-- EXERCISE DATA follows --

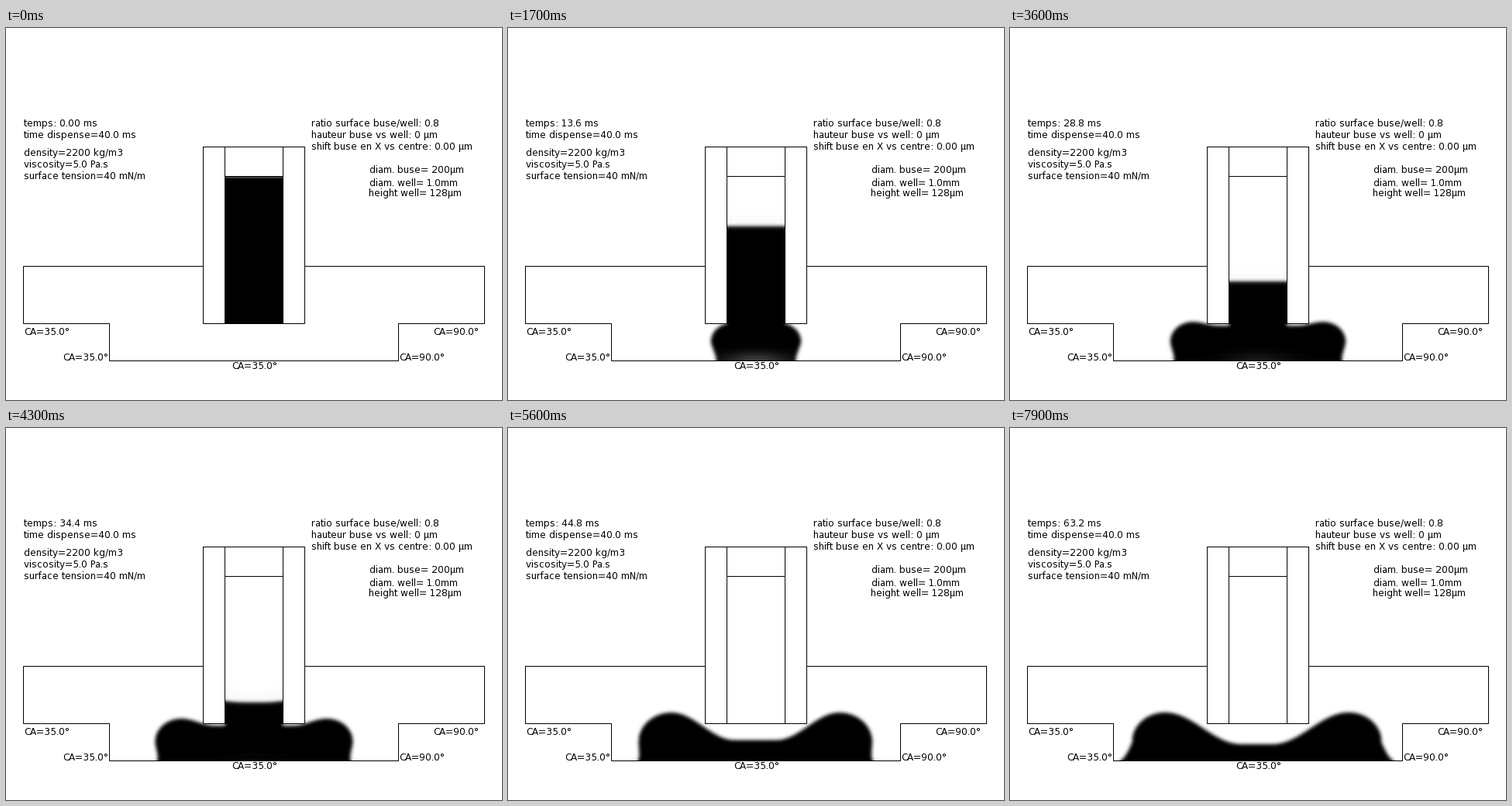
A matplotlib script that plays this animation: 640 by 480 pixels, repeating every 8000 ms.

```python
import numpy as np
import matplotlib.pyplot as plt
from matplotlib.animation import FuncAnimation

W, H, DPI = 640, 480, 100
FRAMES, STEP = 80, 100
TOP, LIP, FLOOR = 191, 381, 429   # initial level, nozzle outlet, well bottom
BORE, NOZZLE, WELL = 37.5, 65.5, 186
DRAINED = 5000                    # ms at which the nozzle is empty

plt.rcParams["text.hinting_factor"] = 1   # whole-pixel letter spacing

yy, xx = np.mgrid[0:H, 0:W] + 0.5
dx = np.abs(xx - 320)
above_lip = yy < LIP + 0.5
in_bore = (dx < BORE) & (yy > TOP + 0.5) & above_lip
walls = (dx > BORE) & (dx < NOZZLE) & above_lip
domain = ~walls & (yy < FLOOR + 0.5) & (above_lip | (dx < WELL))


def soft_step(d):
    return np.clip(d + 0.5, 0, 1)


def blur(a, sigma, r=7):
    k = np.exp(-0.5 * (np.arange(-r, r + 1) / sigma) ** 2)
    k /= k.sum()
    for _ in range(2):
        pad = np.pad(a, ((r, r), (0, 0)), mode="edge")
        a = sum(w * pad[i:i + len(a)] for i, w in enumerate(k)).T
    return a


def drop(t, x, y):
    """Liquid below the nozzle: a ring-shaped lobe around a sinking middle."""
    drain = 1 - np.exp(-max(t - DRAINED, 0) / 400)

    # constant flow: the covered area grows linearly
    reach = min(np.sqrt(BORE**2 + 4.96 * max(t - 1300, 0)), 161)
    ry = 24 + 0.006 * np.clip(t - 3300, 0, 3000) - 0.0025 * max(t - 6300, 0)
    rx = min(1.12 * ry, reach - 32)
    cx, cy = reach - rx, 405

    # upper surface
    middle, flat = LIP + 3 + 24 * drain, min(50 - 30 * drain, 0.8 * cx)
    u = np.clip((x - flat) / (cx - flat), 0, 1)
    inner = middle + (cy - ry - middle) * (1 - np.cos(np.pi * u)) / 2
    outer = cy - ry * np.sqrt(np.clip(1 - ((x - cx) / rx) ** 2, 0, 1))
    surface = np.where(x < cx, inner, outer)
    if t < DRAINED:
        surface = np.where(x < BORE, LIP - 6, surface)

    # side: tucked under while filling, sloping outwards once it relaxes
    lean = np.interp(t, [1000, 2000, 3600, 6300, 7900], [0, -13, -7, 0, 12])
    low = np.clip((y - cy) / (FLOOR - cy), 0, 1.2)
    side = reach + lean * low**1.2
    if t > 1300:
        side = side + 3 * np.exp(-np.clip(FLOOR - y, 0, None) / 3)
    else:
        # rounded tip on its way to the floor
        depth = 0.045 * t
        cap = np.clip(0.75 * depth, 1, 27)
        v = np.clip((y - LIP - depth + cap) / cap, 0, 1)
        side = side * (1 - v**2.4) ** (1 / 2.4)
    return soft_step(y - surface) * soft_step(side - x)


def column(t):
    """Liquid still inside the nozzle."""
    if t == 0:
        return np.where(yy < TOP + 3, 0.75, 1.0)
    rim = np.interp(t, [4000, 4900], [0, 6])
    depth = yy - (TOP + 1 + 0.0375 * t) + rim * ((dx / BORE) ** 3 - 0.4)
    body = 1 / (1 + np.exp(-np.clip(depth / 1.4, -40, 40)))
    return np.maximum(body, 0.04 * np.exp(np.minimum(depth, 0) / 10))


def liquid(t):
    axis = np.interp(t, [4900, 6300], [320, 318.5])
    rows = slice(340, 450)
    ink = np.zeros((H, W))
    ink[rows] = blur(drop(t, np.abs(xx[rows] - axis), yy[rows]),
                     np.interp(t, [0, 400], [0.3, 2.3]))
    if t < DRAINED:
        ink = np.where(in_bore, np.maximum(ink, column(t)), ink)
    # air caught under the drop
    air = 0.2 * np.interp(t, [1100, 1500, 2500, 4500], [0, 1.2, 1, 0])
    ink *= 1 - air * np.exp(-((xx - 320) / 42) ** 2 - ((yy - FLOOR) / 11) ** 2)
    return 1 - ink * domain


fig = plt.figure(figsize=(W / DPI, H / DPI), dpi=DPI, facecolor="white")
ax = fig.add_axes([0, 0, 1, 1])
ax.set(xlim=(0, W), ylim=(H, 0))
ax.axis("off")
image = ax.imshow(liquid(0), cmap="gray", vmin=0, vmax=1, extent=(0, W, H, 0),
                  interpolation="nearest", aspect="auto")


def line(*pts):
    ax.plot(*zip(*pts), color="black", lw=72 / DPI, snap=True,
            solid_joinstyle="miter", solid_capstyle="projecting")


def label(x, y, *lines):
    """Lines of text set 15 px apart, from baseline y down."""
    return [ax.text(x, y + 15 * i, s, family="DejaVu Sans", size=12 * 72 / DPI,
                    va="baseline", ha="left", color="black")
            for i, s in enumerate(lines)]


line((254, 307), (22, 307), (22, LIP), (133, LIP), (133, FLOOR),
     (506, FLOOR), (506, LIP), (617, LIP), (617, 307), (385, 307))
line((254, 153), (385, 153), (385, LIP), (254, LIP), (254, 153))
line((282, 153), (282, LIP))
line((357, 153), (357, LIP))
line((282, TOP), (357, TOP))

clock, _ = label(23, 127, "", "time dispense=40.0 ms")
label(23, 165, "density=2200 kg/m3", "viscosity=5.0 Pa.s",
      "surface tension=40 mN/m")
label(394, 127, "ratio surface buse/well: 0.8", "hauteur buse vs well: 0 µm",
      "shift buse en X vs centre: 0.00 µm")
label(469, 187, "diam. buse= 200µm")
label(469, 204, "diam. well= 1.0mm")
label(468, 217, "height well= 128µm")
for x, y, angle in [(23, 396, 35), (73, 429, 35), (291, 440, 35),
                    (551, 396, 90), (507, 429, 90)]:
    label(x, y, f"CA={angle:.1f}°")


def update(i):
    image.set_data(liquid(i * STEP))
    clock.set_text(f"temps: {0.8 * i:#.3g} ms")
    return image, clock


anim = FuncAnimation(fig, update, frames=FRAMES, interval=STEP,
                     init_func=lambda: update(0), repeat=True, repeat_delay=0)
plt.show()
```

-- EXERCISE DATA concluded --

WORK TO COMPLETE → What you write should match the entries exactly, except that the pictures are dropped.

ANSWER BOX →
A matplotlib script that plays this animation: 640 by 480 pixels, repeating every 8000 ms.

```python
import numpy as np
import matplotlib.pyplot as plt
from matplotlib.animation import FuncAnimation

W, H, DPI = 640, 480, 100
FRAMES, STEP = 80, 100
TOP, LIP, FLOOR = 191, 381, 429   # initial level, nozzle outlet, well bottom
BORE, NOZZLE, WELL = 37.5, 65.5, 186
DRAINED = 5000                    # ms at which the nozzle is empty

plt.rcParams["text.hinting_factor"] = 1   # whole-pixel letter spacing

yy, xx = np.mgrid[0:H, 0:W] + 0.5
dx = np.abs(xx - 320)
above_lip = yy < LIP + 0.5
in_bore = (dx < BORE) & (yy > TOP + 0.5) & above_lip
walls = (dx > BORE) & (dx < NOZZLE) & above_lip
domain = ~walls & (yy < FLOOR + 0.5) & (above_lip | (dx < WELL))


def soft_step(d):
    return np.clip(d + 0.5, 0, 1)


def blur(a, sigma, r=7):
    k = np.exp(-0.5 * (np.arange(-r, r + 1) / sigma) ** 2)
    k /= k.sum()
    for _ in range(2):
        pad = np.pad(a, ((r, r), (0, 0)), mode="edge")
        a = sum(w * pad[i:i + len(a)] for i, w in enumerate(k)).T
    return a


def drop(t, x, y):
    """Liquid below the nozzle: a ring-shaped lobe around a sinking middle."""
    drain = 1 - np.exp(-max(t - DRAINED, 0) / 400)

    # constant flow: the covered area grows linearly
    reach = min(np.sqrt(BORE**2 + 4.96 * max(t - 1300, 0)), 161)
    ry = 24 + 0.006 * np.clip(t - 3300, 0, 3000) - 0.0025 * max(t - 6300, 0)
    rx = min(1.12 * ry, reach - 32)
    cx, cy = reach - rx, 405

    # upper surface
    middle, flat = LIP + 3 + 24 * drain, min(50 - 30 * drain, 0.8 * cx)
    u = np.clip((x - flat) / (cx - flat), 0, 1)
    inner = middle + (cy - ry - middle) * (1 - np.cos(np.pi * u)) / 2
    outer = cy - ry * np.sqrt(np.clip(1 - ((x - cx) / rx) ** 2, 0, 1))
    surface = np.where(x < cx, inner, outer)
    if t < DRAINED:
        surface = np.where(x < BORE, LIP - 6, surface)

    # side: tucked under while filling, sloping outwards once it relaxes
    lean = np.interp(t, [1000, 2000, 3600, 6300, 7900], [0, -13, -7, 0, 12])
    low = np.clip((y - cy) / (FLOOR - cy), 0, 1.2)
    side = reach + lean * low**1.2
    if t > 1300:
        side = side + 3 * np.exp(-np.clip(FLOOR - y, 0, None) / 3)
    else:
        # rounded tip on its way to the floor
        depth = 0.045 * t
        cap = np.clip(0.75 * depth, 1, 27)
        v = np.clip((y - LIP - depth + cap) / cap, 0, 1)
        side = side * (1 - v**2.4) ** (1 / 2.4)
    return soft_step(y - surface) * soft_step(side - x)


def column(t):
    """Liquid still inside the nozzle."""
    if t == 0:
        return np.where(yy < TOP + 3, 0.75, 1.0)
    rim = np.interp(t, [4000, 4900], [0, 6])
    depth = yy - (TOP + 1 + 0.0375 * t) + rim * ((dx / BORE) ** 3 - 0.4)
    body = 1 / (1 + np.exp(-np.clip(depth / 1.4, -40, 40)))
    return np.maximum(body, 0.04 * np.exp(np.minimum(depth, 0) / 10))


def liquid(t):
    axis = np.interp(t, [4900, 6300], [320, 318.5])
    rows = slice(340, 450)
    ink = np.zeros((H, W))
    ink[rows] = blur(drop(t, np.abs(xx[rows] - axis), yy[rows]),
                     np.interp(t, [0, 400], [0.3, 2.3]))
    if t < DRAINED:
        ink = np.where(in_bore, np.maximum(ink, column(t)), ink)
    # air caught under the drop
    air = 0.2 * np.interp(t, [1100, 1500, 2500, 4500], [0, 1.2, 1, 0])
    ink *= 1 - air * np.exp(-((xx - 320) / 42) ** 2 - ((yy - FLOOR) / 11) ** 2)
    return 1 - ink * domain


fig = plt.figure(figsize=(W / DPI, H / DPI), dpi=DPI, facecolor="white")
ax = fig.add_axes([0, 0, 1, 1])
ax.set(xlim=(0, W), ylim=(H, 0))
ax.axis("off")
image = ax.imshow(liquid(0), cmap="gray", vmin=0, vmax=1, extent=(0, W, H, 0),
                  interpolation="nearest", aspect="auto")


def line(*pts):
    ax.plot(*zip(*pts), color="black", lw=72 / DPI, snap=True,
            solid_joinstyle="miter", solid_capstyle="projecting")


def label(x, y, *lines):
    """Lines of text set 15 px apart, from baseline y down."""
    return [ax.text(x, y + 15 * i, s, family="DejaVu Sans", size=12 * 72 / DPI,
                    va="baseline", ha="left", color="black")
            for i, s in enumerate(lines)]


line((254, 307), (22, 307), (22, LIP), (133, LIP), (133, FLOOR),
     (506, FLOOR), (506, LIP), (617, LIP), (617, 307), (385, 307))
line((254, 153), (385, 153), (385, LIP), (254, LIP), (254, 153))
line((282, 153), (282, LIP))
line((357, 153), (357, LIP))
line((282, TOP), (357, TOP))

clock, _ = label(23, 127, "", "time dispense=40.0 ms")
label(23, 165, "density=2200 kg/m3", "viscosity=5.0 Pa.s",
      "surface tension=40 mN/m")
label(394, 127, "ratio surface buse/well: 0.8", "hauteur buse vs well: 0 µm",
      "shift buse en X vs centre: 0.00 µm")
label(469, 187, "diam. buse= 200µm")
label(469, 204, "diam. well= 1.0mm")
label(468, 217, "height well= 128µm")
for x, y, angle in [(23, 396, 35), (73, 429, 35), (291, 440, 35),
                    (551, 396, 90), (507, 429, 90)]:
    label(x, y, f"CA={angle:.1f}°")


def update(i):
    image.set_data(liquid(i * STEP))
    clock.set_text(f"temps: {0.8 * i:#.3g} ms")
    return image, clock


anim = FuncAnimation(fig, update, frames=FRAMES, interval=STEP,
                     init_func=lambda: update(0), repeat=True, repeat_delay=0)
plt.show()
```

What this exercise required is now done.